═════ Input material
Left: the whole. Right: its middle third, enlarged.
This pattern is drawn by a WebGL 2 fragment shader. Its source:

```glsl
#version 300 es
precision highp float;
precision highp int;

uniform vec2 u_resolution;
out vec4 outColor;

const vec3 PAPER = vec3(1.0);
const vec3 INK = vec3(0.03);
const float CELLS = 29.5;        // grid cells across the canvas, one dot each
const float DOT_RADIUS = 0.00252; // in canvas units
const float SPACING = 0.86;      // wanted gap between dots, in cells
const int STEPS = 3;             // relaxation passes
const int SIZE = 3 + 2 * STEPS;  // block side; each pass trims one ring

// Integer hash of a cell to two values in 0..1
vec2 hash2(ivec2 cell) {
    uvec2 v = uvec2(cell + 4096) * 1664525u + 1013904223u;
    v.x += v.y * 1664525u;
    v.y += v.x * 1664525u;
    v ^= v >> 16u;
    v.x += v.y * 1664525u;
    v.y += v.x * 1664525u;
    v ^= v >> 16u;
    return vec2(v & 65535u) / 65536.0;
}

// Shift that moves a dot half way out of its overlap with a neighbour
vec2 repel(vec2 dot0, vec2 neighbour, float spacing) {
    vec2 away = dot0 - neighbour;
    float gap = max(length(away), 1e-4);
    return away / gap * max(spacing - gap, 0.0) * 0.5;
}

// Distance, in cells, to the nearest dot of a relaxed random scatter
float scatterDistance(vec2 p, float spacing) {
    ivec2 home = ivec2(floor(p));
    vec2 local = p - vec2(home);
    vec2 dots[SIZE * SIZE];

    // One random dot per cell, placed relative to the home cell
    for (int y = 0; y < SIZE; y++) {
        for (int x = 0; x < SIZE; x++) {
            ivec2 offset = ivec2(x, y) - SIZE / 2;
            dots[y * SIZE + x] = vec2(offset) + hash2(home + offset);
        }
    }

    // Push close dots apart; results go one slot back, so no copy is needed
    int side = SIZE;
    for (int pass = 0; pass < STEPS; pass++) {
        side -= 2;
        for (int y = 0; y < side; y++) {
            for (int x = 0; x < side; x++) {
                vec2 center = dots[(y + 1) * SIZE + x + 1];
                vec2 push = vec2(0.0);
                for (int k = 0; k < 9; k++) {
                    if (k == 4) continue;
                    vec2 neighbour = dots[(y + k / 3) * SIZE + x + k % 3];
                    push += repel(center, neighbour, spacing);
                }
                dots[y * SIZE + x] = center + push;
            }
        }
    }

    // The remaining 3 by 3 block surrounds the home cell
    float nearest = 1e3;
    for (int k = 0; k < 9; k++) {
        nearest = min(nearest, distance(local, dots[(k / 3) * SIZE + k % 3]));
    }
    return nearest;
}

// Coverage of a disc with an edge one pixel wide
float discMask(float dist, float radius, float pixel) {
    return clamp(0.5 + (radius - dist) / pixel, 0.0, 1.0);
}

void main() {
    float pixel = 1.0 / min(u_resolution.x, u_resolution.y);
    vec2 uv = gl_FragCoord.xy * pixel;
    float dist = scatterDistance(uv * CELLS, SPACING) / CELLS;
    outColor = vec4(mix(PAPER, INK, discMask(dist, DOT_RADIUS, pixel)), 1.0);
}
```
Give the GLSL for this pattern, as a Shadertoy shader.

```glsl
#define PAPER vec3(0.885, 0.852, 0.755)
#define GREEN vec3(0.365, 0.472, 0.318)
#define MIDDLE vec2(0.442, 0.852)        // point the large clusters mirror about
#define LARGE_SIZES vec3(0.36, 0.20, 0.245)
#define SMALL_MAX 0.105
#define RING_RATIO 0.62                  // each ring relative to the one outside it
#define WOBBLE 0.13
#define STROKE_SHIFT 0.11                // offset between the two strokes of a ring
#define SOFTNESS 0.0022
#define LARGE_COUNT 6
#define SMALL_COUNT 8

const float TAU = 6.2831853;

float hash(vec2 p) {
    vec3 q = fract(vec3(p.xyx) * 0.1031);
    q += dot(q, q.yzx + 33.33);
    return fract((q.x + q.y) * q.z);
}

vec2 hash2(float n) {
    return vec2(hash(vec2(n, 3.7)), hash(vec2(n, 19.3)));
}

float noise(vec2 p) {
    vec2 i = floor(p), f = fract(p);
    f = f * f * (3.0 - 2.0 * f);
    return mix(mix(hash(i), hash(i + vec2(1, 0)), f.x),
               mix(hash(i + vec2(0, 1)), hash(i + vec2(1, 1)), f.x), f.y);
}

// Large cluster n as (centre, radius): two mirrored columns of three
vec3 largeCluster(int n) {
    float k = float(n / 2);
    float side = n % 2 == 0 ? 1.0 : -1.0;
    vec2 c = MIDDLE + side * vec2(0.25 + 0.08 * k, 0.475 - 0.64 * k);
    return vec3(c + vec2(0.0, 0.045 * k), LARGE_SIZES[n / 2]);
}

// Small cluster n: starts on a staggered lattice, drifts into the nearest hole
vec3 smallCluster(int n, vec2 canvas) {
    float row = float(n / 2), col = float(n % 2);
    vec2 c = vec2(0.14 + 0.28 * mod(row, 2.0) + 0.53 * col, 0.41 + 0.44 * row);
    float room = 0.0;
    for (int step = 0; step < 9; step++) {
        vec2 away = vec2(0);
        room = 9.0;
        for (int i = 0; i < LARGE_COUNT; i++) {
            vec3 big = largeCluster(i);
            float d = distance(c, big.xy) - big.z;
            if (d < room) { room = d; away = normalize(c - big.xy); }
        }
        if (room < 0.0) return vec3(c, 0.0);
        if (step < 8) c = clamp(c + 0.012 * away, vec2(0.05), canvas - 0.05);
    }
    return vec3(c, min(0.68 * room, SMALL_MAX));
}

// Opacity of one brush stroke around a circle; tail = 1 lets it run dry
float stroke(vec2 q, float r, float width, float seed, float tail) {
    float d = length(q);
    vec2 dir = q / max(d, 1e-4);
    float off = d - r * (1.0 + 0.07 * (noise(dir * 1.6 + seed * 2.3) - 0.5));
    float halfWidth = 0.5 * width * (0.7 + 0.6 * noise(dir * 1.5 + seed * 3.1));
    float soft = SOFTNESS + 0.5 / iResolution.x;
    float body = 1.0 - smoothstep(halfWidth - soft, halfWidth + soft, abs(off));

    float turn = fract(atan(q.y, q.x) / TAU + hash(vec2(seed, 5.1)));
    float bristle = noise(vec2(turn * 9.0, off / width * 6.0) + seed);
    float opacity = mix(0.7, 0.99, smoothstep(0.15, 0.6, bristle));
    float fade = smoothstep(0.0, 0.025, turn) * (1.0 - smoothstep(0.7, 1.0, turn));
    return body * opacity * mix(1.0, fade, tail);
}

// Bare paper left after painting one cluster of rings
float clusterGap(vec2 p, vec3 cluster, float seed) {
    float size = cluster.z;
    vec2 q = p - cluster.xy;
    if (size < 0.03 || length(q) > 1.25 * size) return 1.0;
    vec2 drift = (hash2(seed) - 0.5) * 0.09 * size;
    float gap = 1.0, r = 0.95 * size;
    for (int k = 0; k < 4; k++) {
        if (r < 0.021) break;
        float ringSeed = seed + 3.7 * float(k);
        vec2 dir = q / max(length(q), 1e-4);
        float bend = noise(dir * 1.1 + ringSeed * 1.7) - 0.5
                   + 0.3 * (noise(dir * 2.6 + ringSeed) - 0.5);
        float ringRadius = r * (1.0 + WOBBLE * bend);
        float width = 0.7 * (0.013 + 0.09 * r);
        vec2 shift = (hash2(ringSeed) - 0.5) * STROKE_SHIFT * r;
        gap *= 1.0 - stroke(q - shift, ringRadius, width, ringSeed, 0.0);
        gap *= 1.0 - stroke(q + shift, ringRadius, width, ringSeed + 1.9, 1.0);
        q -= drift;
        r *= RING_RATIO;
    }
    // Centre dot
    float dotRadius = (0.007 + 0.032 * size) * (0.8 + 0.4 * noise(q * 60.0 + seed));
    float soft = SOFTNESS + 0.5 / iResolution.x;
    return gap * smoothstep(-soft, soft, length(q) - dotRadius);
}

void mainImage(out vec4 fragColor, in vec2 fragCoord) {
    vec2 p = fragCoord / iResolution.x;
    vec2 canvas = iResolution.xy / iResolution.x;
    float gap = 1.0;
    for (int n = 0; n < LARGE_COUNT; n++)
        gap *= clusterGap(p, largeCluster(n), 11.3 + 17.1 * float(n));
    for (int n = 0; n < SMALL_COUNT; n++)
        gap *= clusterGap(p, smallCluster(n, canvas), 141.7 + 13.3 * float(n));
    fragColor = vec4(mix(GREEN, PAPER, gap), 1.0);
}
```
══════════
Every line with "define" in it should be copied from the entries above.

• [Exercise answer]
#define PAPER vec3(0.885, 0.852, 0.755)
#define GREEN vec3(0.365, 0.472, 0.318)
#define MIDDLE vec2(0.442, 0.852)        // point the large clusters mirror about
#define LARGE_SIZES vec3(0.36, 0.20, 0.245)
#define SMALL_MAX 0.105
#define RING_RATIO 0.62                  // each ring relative to the one outside it
#define WOBBLE 0.13
#define STROKE_SHIFT 0.11                // offset between the two strokes of a ring
#define SOFTNESS 0.0022
#define LARGE_COUNT 6
#define SMALL_COUNT 8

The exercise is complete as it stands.